This Zenodo contains a tar.bz2 file containing the source code of SPEX: spex-3.05.00-Source.tar.bz2. Unpack it in a convenient directory:
unix:~/Software> tar xvfj spex-3.05.00-Source.tar.bz2
SPEX depends on a few external libraries to function. For some of those, the library source code has been included in the SPEX source code package. By default, CMake will look for system libraries to link to. If they are not there, then the version in the source package will be used.
The following libraries and packages are required to compile SPEX:
(*) The SPEX source tree also contains the library if necessary.
All these libraries are commonly available in Linux distributions, so please read the documentation of your distribution to find out how to install these libraries. Please note that some distributions require you to also install the 'development' package of a library to be able to use them during compilation. In the Debian repository, for example, the development package of readline is called 'libreadline-dev'.
Below, we list some library-specific comments that can be helpful in case of problems.
Note for Mac OSX users: The OSX readline library is NOT compatible with the GNU readline library. You need to compile your own readline library from source or find a GNU readline library elsewhere on your system to link to. Compilation may work in, for example, a MacPorts environment, although this has not been tested. The official Mac version of SPEX statically links to a compiled version of readline downloaded from:
The SPEX source tree contains an old fortran version of fitsio, which is sufficient for the vast majority of applications. However, in exceptional cases, the old library cannot handle very large fits files. In those cases, it is better to link to a system CFITSIO library.
Some of the SPEX models depend heavily on the BLAS and LAPACK linear algebra packages. The default routines are available in the SPEX source tree, but compiling those will not provide the best performance. The performance improves substantially if an optimized BLAS or LAPACK library is used.

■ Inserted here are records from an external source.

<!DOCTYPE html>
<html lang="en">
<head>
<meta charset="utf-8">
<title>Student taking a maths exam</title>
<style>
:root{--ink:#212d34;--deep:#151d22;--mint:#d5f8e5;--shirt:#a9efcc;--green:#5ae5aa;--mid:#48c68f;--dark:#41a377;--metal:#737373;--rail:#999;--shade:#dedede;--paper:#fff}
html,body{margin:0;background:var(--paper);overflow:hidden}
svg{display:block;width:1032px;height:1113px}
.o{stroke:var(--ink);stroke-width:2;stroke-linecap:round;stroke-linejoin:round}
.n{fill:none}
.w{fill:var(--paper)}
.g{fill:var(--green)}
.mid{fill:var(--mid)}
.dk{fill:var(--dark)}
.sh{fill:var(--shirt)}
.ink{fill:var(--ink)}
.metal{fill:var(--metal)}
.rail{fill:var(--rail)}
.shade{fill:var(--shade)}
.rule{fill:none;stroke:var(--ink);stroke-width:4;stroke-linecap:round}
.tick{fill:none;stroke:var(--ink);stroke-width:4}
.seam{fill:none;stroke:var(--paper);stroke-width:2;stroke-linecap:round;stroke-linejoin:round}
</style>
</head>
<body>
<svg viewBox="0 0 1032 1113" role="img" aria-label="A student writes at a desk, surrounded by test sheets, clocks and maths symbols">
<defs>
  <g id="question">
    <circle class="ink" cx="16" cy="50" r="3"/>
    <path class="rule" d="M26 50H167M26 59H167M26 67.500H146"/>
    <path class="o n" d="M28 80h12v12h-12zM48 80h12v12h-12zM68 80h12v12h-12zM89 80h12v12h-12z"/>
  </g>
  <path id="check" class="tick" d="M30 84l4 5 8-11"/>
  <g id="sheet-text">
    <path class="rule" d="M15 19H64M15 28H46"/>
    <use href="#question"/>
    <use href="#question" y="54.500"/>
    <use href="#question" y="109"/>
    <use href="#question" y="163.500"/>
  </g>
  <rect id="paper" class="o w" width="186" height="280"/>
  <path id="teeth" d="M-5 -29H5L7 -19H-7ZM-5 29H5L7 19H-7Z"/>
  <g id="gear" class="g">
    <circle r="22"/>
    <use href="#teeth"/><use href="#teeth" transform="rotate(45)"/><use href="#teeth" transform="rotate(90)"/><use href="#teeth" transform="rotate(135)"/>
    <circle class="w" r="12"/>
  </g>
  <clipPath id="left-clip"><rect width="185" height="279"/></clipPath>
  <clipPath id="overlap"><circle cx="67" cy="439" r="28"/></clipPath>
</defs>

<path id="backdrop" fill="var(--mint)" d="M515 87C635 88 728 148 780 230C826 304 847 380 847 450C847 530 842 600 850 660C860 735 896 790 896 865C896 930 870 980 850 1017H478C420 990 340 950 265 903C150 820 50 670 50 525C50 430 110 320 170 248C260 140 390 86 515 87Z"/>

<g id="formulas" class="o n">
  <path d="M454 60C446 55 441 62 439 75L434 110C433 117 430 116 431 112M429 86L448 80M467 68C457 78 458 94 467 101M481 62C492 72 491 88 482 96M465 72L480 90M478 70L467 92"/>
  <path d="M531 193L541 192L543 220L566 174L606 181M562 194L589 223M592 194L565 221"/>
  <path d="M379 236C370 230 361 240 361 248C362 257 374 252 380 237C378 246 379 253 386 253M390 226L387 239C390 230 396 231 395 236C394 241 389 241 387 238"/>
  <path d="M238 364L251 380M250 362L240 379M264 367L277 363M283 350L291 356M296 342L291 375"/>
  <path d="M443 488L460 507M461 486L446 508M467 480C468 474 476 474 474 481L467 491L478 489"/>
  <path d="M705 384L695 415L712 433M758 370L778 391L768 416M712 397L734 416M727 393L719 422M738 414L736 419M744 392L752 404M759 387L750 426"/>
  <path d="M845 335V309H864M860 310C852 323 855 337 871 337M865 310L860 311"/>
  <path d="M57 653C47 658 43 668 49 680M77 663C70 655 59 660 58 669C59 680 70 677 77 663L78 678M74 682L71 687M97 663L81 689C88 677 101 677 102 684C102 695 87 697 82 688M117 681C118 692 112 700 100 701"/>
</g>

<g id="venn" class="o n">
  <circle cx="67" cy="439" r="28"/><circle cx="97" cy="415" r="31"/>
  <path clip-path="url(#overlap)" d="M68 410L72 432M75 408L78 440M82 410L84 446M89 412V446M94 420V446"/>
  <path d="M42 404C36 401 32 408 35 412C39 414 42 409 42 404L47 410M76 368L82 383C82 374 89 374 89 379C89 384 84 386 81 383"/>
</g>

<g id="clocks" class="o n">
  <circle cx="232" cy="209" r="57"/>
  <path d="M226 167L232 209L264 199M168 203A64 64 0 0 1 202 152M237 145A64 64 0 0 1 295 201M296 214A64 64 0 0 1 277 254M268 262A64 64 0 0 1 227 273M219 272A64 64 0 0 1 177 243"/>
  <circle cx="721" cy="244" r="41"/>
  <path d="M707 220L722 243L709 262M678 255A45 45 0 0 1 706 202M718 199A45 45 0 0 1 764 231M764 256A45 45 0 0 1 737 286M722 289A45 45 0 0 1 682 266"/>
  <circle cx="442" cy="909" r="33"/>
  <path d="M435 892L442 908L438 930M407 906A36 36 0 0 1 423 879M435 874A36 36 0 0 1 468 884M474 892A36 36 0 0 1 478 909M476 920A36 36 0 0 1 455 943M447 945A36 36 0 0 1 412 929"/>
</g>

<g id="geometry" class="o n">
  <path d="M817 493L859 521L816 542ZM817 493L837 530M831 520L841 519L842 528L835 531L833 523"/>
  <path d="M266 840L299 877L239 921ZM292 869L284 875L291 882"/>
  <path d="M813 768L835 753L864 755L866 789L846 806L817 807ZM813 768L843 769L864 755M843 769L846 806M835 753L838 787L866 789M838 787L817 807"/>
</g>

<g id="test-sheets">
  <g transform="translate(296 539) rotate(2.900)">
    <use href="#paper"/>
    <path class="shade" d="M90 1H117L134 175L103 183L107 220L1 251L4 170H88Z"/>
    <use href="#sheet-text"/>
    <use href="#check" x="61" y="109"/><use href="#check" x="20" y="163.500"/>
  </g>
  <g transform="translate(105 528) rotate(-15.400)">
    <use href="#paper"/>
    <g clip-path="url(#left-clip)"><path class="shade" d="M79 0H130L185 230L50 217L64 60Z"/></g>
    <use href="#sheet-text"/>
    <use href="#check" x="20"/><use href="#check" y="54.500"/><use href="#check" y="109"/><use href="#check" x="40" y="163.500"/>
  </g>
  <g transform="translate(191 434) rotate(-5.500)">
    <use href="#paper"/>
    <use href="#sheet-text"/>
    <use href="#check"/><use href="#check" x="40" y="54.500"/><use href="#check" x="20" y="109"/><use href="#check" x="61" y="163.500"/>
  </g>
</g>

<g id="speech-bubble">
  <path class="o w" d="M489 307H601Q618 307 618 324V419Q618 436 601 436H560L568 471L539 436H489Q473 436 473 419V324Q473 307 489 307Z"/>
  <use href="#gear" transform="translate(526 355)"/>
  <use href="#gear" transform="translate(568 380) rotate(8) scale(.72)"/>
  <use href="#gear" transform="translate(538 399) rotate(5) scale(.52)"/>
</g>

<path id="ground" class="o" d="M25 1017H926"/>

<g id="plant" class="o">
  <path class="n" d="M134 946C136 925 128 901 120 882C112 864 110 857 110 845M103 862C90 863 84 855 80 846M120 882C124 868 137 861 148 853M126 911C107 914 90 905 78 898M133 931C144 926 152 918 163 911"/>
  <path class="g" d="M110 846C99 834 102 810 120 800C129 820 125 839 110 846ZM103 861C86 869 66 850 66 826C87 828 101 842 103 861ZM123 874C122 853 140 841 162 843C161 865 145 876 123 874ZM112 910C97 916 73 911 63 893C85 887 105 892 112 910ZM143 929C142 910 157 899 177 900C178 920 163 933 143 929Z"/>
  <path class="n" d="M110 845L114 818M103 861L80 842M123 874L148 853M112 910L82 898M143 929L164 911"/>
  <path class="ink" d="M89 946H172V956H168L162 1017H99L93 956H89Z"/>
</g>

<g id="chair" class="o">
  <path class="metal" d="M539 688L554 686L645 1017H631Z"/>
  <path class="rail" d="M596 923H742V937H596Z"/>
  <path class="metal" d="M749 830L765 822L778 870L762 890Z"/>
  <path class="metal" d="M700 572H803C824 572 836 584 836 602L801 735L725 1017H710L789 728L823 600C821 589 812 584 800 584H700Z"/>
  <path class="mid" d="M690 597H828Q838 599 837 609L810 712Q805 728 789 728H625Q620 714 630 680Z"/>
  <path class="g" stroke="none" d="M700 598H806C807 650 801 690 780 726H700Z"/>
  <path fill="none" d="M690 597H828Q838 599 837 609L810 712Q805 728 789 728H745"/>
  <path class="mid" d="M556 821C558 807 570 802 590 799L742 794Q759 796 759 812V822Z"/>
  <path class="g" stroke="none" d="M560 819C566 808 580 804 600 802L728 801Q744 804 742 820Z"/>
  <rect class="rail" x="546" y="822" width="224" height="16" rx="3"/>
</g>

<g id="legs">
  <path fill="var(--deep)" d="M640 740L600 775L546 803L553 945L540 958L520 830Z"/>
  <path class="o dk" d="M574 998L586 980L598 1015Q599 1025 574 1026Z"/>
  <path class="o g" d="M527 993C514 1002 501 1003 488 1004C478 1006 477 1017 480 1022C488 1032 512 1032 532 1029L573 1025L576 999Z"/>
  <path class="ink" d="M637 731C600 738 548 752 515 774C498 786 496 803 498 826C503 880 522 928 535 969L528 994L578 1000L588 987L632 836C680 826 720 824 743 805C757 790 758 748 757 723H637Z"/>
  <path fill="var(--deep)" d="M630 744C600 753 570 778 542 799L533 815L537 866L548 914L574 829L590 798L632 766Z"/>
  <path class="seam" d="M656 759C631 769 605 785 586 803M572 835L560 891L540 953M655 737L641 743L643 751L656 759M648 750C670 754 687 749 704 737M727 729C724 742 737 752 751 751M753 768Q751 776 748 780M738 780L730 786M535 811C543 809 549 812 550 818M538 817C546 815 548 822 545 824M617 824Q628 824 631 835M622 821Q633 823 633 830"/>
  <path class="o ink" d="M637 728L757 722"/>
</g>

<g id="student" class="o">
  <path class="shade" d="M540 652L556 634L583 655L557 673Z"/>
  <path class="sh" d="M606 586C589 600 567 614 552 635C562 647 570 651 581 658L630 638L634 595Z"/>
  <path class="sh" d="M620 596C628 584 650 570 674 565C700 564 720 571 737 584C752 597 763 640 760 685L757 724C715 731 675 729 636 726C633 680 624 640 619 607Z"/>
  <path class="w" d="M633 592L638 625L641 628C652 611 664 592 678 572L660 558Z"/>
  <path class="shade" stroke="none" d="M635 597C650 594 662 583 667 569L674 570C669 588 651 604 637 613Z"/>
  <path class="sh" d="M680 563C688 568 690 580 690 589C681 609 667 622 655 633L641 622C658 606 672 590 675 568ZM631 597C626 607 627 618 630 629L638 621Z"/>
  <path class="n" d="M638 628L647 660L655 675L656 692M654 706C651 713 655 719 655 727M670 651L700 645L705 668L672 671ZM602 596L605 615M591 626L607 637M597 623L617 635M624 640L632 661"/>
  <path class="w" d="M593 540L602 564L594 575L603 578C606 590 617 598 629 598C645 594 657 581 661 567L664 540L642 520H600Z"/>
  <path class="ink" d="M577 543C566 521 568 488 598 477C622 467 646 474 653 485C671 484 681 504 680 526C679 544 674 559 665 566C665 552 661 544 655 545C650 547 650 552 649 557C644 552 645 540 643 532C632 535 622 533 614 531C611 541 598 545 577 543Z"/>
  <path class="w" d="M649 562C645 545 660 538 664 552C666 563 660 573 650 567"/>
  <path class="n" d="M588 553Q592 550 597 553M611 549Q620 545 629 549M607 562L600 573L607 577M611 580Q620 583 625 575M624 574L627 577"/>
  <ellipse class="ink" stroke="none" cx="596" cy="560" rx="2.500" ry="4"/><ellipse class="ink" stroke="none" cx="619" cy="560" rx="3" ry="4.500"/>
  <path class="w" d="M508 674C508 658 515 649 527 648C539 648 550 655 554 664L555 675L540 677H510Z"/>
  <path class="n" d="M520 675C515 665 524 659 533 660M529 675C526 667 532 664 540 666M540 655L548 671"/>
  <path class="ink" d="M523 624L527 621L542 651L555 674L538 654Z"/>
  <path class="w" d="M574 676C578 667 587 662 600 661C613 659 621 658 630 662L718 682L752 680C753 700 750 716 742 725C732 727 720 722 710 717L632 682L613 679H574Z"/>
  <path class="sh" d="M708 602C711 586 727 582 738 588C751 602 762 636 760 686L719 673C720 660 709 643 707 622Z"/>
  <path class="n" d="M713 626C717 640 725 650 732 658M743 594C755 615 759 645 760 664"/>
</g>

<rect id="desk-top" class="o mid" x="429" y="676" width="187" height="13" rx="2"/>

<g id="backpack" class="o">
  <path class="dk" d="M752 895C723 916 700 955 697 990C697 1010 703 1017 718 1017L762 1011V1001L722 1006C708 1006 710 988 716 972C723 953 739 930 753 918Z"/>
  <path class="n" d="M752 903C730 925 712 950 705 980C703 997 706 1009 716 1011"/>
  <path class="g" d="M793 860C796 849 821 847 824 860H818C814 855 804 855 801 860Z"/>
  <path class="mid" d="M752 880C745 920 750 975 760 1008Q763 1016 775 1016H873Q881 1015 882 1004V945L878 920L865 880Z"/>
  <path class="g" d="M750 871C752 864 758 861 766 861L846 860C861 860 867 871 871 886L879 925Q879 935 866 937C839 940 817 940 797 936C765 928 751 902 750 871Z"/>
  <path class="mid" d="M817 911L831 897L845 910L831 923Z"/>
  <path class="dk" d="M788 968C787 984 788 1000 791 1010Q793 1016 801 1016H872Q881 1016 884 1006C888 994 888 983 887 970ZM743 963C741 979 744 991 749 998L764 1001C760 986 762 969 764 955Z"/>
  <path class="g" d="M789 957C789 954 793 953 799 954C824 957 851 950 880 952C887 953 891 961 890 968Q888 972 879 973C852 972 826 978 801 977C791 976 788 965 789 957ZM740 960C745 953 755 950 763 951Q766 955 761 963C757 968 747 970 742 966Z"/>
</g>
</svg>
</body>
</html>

There are two tested options:
When compiling with the Intel Fortran compiler, using MKL is quite obvious. To link the MKL library, add the following option to the cmake command:
cmake . -DMKL=YES

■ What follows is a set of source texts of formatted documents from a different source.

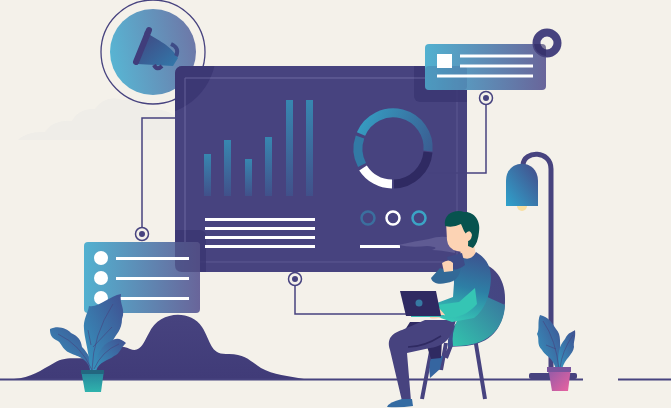
<!DOCTYPE html>
<html lang="en">
<head>
<meta charset="utf-8">
<title>Data analysis illustration</title>
<style>
:root {
  --paper: #f4f1ea;
  --indigo: #47437f;
  --indigo-dark: #2f2a62;
  --indigo-light: #6b679f;
  --cyan: #3fa9cb;
  --blue: #2f6c9f;
  --teal: #35c3b4;
  --hair: #07534f;
  --skin: #fcd3b4;
  --white: #fff;
}
html, body { margin: 0; overflow: hidden; background: var(--paper); }
svg { display: block; width: 671px; height: 408px; }
.fill-indigo { fill: var(--indigo); }
.fill-dark { fill: var(--indigo-dark); }
.fill-white { fill: var(--white); }
.skin { fill: var(--skin); }
.connector { fill: none; stroke: var(--indigo); stroke-width: 1.5; }
.text-line { fill: none; stroke: var(--white); stroke-width: 3; }
.ring { fill: none; stroke-width: 9; }
.dot { fill: none; stroke-width: 2.5; }
.vein { fill: none; stroke: var(--indigo); stroke-width: 1; opacity: .6; }
</style>
</head>
<body>
<svg viewBox="0 0 671 408" role="img" aria-label="Man with a laptop sitting in front of a large dashboard with charts">
  <defs>
    <linearGradient id="card-fade">
      <stop offset="0" stop-color="#52b1d0"/><stop offset="1" stop-color="#69659a"/>
    </linearGradient>
    <linearGradient id="badge-fade" x1="0" y1=".6" x2="1" y2=".4">
      <stop offset="0" stop-color="#58b5d3"/><stop offset="1" stop-color="#6d78a8"/>
    </linearGradient>
    <linearGradient id="bar-fade" x1="0" y1="0" x2="0" y2="1">
      <stop offset="0" stop-color="#3787b0"/><stop offset="1" stop-color="#41508a"/>
    </linearGradient>
    <linearGradient id="ring-fade" gradientUnits="userSpaceOnUse" x1="356" y1="120" x2="430" y2="150">
      <stop offset="0" stop-color="#35a0c4"/><stop offset="1" stop-color="#3a5f93"/>
    </linearGradient>
    <linearGradient id="leaf-fade" x1="0" y1="1" x2="1" y2="0">
      <stop offset="0" stop-color="#3597c0"/><stop offset="1" stop-color="#405091"/>
    </linearGradient>
    <linearGradient id="pot-teal" x1="0" y1="0" x2="0" y2="1">
      <stop offset="0" stop-color="#277f99"/><stop offset="1" stop-color="#2fb3ad"/>
    </linearGradient>
    <linearGradient id="pot-pink" x1="0" y1="0" x2="1" y2="1">
      <stop offset="0" stop-color="#8b5aa8"/><stop offset="1" stop-color="#ec62a0"/>
    </linearGradient>
    <linearGradient id="sweater-fade" x1=".6" y1="0" x2=".4" y2="1">
      <stop offset="0" stop-color="#3c5490"/><stop offset=".5" stop-color="#2d7fa5"/><stop offset="1" stop-color="#35c8b5"/>
    </linearGradient>
    <linearGradient id="chair-fade" x1="0" y1="1" x2="1" y2="0">
      <stop offset="0" stop-color="#3e4f8c"/><stop offset="1" stop-color="#47437f"/>
    </linearGradient>
    <linearGradient id="seat-fade" x1="1" y1="0" x2="0" y2="1">
      <stop offset="0" stop-color="#3a6f9c"/><stop offset="1" stop-color="#32c4ad"/>
    </linearGradient>
    <linearGradient id="lamp-fade" x1="0" y1="1" x2="1" y2="0">
      <stop offset="0" stop-color="#2fa3cc"/><stop offset="1" stop-color="#454a88"/>
    </linearGradient>
    <linearGradient id="horn-fade" x1="0" y1="0" x2="1" y2="1">
      <stop offset="0" stop-color="#41447f"/><stop offset="1" stop-color="#3279ab"/>
    </linearGradient>
    <linearGradient id="hill-fade" x1="0" y1="0" x2="0" y2="1">
      <stop offset="0" stop-color="#47437f"/><stop offset="1" stop-color="#403b78"/>
    </linearGradient>
    <clipPath id="board-clip"><rect x="175" y="66" width="292" height="206" rx="7"/></clipPath>
    <g id="node">
      <circle r="6.5" fill="#f4f1ea" stroke="#47437f" stroke-width="1.5"/>
      <circle r="3" fill="#47437f"/>
    </g>
  </defs>

  <rect width="671" height="408" fill="#f4f1ea"/>
  <path id="cloud" fill="#efede8" d="M18 140Q27 131 45 132Q54 119 72 121Q79 108 95 109Q106 94 123 100Q139 98 147 110Q163 107 175 116V140Z"/>

  <g id="ground">
    <path fill="url(#hill-fade)" d="M14 379C31 378 41 370 54 363C68 354 83 362 96 355C108 346 119 344 130 349C140 353 143 344 149 333C159 311 190 309 202 327C211 341 210 354 226 354C245 353 250 361 261 368C273 375 289 376 304 379Z"/>
    <path stroke="#47437f" stroke-width="1.8" d="M0 379.500H583M618 379.500H671"/>
  </g>

  <g id="badge-back">
    <circle cx="153" cy="52" r="52" fill="none" stroke="#47437f" stroke-width="1.3"/>
    <circle cx="153" cy="52" r="43" fill="url(#badge-fade)"/>
  </g>

  <g id="dashboard">
    <rect class="fill-indigo" x="175" y="66" width="292" height="206" rx="7"/>
    <rect x="185" y="78" width="272" height="184" fill="none" stroke="#5d5992"/>
    <g id="card-shadows" clip-path="url(#board-clip)" fill="#393471" opacity=".75">
      <circle cx="153" cy="52" r="63"/>
      <rect x="414" y="50" width="60" height="52" rx="6"/>
      <rect x="170" y="230" width="36" height="50" rx="6"/>
    </g>
    <path d="M185 262V78H457" fill="none" stroke="#625e97"/>

    <g id="bar-chart" fill="url(#bar-fade)">
      <rect x="204" y="154" width="7" height="42"/>
      <rect x="224" y="140" width="7" height="56"/>
      <rect x="245" y="159" width="7" height="37"/>
      <rect x="265" y="137" width="7" height="59"/>
      <rect x="286" y="100" width="7" height="96"/>
      <rect x="306" y="100" width="7" height="96"/>
    </g>
    <path id="summary" class="text-line" d="M205 219.500H315M205 228.500H315M205 237.500H315M205 246.500H315"/>

    <g id="donut-chart" class="ring">
      <path stroke="url(#ring-fade)" d="M361 134A35 35 0 0 1 428 151"/>
      <path stroke="#3279a5" d="M362 165A35 35 0 0 1 360 137"/>
      <path stroke="#fff" d="M392 184A35 35 0 0 1 363 168"/>
      <path stroke="#2f2a62" d="M428 152A35 35 0 0 1 394 184"/>
    </g>
    <g id="legend" class="dot">
      <circle cx="368" cy="218" r="6.5" stroke="#3b6f9e"/>
      <circle cx="393" cy="218" r="6.5" stroke="#fff"/>
      <circle cx="419" cy="218" r="6.5" stroke="#3ba4c5"/>
    </g>
    <path class="text-line" stroke-width="2" d="M360 246.500H400"/>
    <path id="steam" fill="#5f5b93" d="M398 245Q416 241 429 239Q441 235 452 238L455 253Q440 250 432 250Q441 247 427 246Q412 248 398 245Z"/>
  </g>

  <g id="megaphone">
    <path d="M145 31C155 40 168 42 178 58L173 66L137 64Z" fill="url(#horn-fade)"/>
    <path d="M149 30L136 62" stroke="#403d7b" stroke-width="6" stroke-linecap="round"/>
    <path d="M154 65Q157 71 162 66" fill="none" stroke="#403d7b" stroke-width="4"/>
    <path d="M171 44Q180 48 176 56" fill="none" stroke="#3e4b87" stroke-width="4"/>
  </g>

  <g id="connectors">
    <path class="connector" d="M175 118H142V228M428 173H486V104M295 285V314H408"/>
    <use href="#node" x="142" y="234"/>
    <use href="#node" x="486" y="98"/>
    <use href="#node" x="295" y="279"/>
  </g>

  <g id="note-card">
    <rect x="425" y="44" width="121" height="46" rx="4" fill="url(#card-fade)"/>
    <rect x="425" y="66" width="42" height="24" rx="4" fill="#3f6398" opacity=".3"/>
    <rect class="fill-white" x="437" y="54" width="15" height="14"/>
    <path class="text-line" d="M460 56H533M460 66H533M437 76H533"/>
    <circle cx="547" cy="43" r="10.500" fill="#f4f1ea" stroke="#47437f" stroke-width="8"/>
    <path d="M534 44H542Q546 44 546 48V56Q535 54 534 44Z" fill="#2f2a62" opacity=".6"/>
  </g>

  <g id="list-card">
    <rect x="84" y="242" width="116" height="71" rx="4" fill="url(#card-fade)"/>
    <path d="M175 242H196Q200 242 200 246V272H182Q175 272 175 265Z" fill="#39356f" opacity=".5"/>
    <g class="fill-white">
      <circle cx="101" cy="258" r="7"/>
      <circle cx="101" cy="278" r="7"/>
      <circle cx="101" cy="298" r="7"/>
    </g>
    <path class="text-line" stroke-width="4" d="M116 258.500H189M116 278.500H189M116 298.500H189"/>
  </g>

  <g id="plant-left">
    <g fill="url(#leaf-fade)">
      <path d="M91 371C87 358 79 357 70 353C61 349 62 342 56 340C50 337 50 332 50 329C59 325 67 329 71 333C78 336 81 340 82 347C88 353 92 361 94 371Z"/>
      <path d="M90 371C89 350 85 342 84 329C83 319 88 313 89 306C99 308 109 296 121 294C119 304 126 309 122 319C122 330 116 334 112 342C105 352 96 357 94 371Z"/>
      <path d="M93 371C96 356 102 344 111 341C117 337 121 339 126 343C121 347 120 354 114 356C108 361 99 361 96 371Z"/>
    </g>
    <path class="vein" d="M92 370Q93 335 113 304M92 370Q81 345 58 334M94 369Q102 351 119 344M93 347L112 327M91 345L88 330"/>
    <path d="M81 370H104L101 392H85Z" fill="url(#pot-teal)"/>
    <rect x="81" y="370" width="23" height="4" fill="#23667f"/>
  </g>

  <g id="lamp">
    <path d="M551 375V169C551 150 524 150 523 165" fill="none" stroke="#47437f" stroke-width="5"/>
    <rect class="fill-indigo" x="529" y="373" width="48" height="6" rx="2"/>
    <circle cx="522" cy="206" r="5" fill="#f9dfa0"/>
    <path d="M506 206V181C506 158 538 158 538 181V206Z" fill="url(#lamp-fade)"/>
  </g>

  <g id="plant-right">
    <g fill="url(#leaf-fade)">
      <path d="M556 369C552 356 546 357 542 350C536 344 540 339 537 334C540 329 537 322 540 315C549 317 552 323 556 329C562 335 559 344 561 352L561 369Z"/>
      <path d="M559 369C557 354 559 346 565 339C568 332 573 332 575 330C576 338 573 342 574 347C573 355 565 358 562 369Z"/>
    </g>
    <path class="vein" d="M559 369Q556 340 543 321M560 368Q562 351 573 335M556 349L546 345"/>
    <path d="M548 367H571L568 391H552Z" fill="url(#pot-pink)"/>
    <rect x="547" y="367" width="24" height="5" fill="#7a549d"/>
  </g>

  <g id="chair">
    <path d="M433 341L422 399M446 343L441 370M453 340L446 358M475 338L485 399" fill="none" stroke="#47437f" stroke-width="4"/>
    <path d="M471 263C492 260 507 278 505 303C503 330 490 343 466 346L448 347Q446 333 459 320Z" fill="url(#chair-fade)"/>
  </g>

  <g id="man">
    <path d="M432 357L443 356L440 369L430 378Q428 363 432 357Z" fill="#3565a0"/>
    <path id="far-leg" class="fill-dark" d="M410 322L443 322L441 358L431 359L424 337L396 344Z"/>
    <path id="near-leg" class="fill-indigo" d="M456 320C451 337 448 345 430 348L407 353L411 401L402 401L390 350C386 338 393 333 402 330L425 320Z"/>
    <path d="M408 347Q424 347 441 336" fill="none" stroke="#2f2a62" stroke-width="1.5"/>
    <path id="shoe" fill="#346ba2" d="M402 399H412L413 406Q400 408 387 407Q389 402 402 399Z"/>
    <path id="hip" fill="url(#seat-fade)" d="M474 291L505 305C504 330 486 347 453 346Q451 333 458 318Z"/>
    <path id="neck" class="skin" d="M460 244H474L476 256Q469 264 461 259Z"/>
    <path id="torso" fill="url(#sweater-fade)" d="M461 257Q471 262 476 252C486 258 491 266 491 278C490 300 482 312 474 318L452 322L438 317L437 303L453 297L454 283Q453 268 461 257Z"/>
    <path id="raised-arm" fill="#326997" d="M461 259C462 274 457 282 446 283C439 285 432 283 431 278L440 268L449 271L453 262Z"/>
    <path id="forearm" fill="#35c5b4" d="M437 305L459 302L475 288L477 304Q465 318 447 318L437 316Z"/>
    <path id="face" class="skin" d="M446 222Q446 212 459 215L473 226L474 245Q467 254 457 251Q448 249 447 240Z"/>
    <path id="hair" fill="#07534f" d="M445 226C443 213 456 209 464 212C474 211 481 221 479 232Q478 243 473 248L468 246Q469 237 464 231L461 224Q453 228 445 226Z"/>
    <path d="M465 234Q470 228 472 235Q471 242 466 241Z" class="skin"/>
    <path id="cup" fill="#3e4b87" d="M447 257L462 253L465 265Q456 272 450 268Z"/>
    <path id="upper-hand" class="skin" d="M442 263Q449 258 453 263L453 271L444 272Z"/>
    <path id="lower-hand" class="skin" d="M429 313L439 308L445 315Q437 320 430 318Z"/>
    <g id="laptop">
      <path d="M411 316H444" stroke="#39bcb5" stroke-width="2"/>
      <path class="fill-dark" d="M400 291H436L441 316H406Z"/>
      <circle cx="419" cy="303" r="3.500" fill="#3679a3"/>
    </g>
  </g>
</svg>
</body>
</html>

If MKL is not set, cmake will look for other options, like OpenBLAS, if they are installed on your machine. If nothing is found, the non-optimized code in the SPEX source tree is used. On Mac, CMake could find the MacOS Accelerator framework.
The compilation of SPEX on MacOS is slightly more demanding. SPEX can run natively on MacOS (without ports), but then it needs a few pre-installed programs:
When all library dependencies are installed, the compilation process can begin. Execute cmake in the root directory of the SPEX source tree, where CMakeLists.txt is located (mind the dot):
unix:~/Software/SPEX-3.05.00-Source> cmake .
If no errors occured and all libraries were found, then type 'make':
When the program needs to be installed system wide, then execute:
unix:~/Software/SPEX-3.05.00-Source> sudo make install
The program will be installed to /opt/spex by default. Usually, administrator rights are necessary to copy the files to the right location.
There are several options that can be passed to CMake to influence the build process through the -D operator. Of course, all options can be combined in a single cmake call. See the cmake documentation and the CMakeLists.txt file for details.
Select a different fortran compiler:
unix:~/Software/SPEX-3.05.00-Source> cmake . -DCMAKE_Fortran_COMPILER=ifort
Install SPEX at a different location in the 'make install' step:
unix:~/Software/SPEX-3.05.00-Source> cmake . -DCMAKE_INSTALL_PREFIX=/home/user/software
The use of the SPEX libraries in the source tree can be forced:
unix:~/Software/SPEX-3.05.00-Source> cmake . -DCFITSIO=YES -DPGPLOT=YES
The command above will compile these libraries from the SPEX source tree. See the CMakeLists.txt file for more options.
CMake is shipped with a program to create install packages, called CPack. Install packages can be generated by simply calling 'cpack' after the 'make' has finished. Please see the CPack documentation and CMakeLists.txt for packageing options.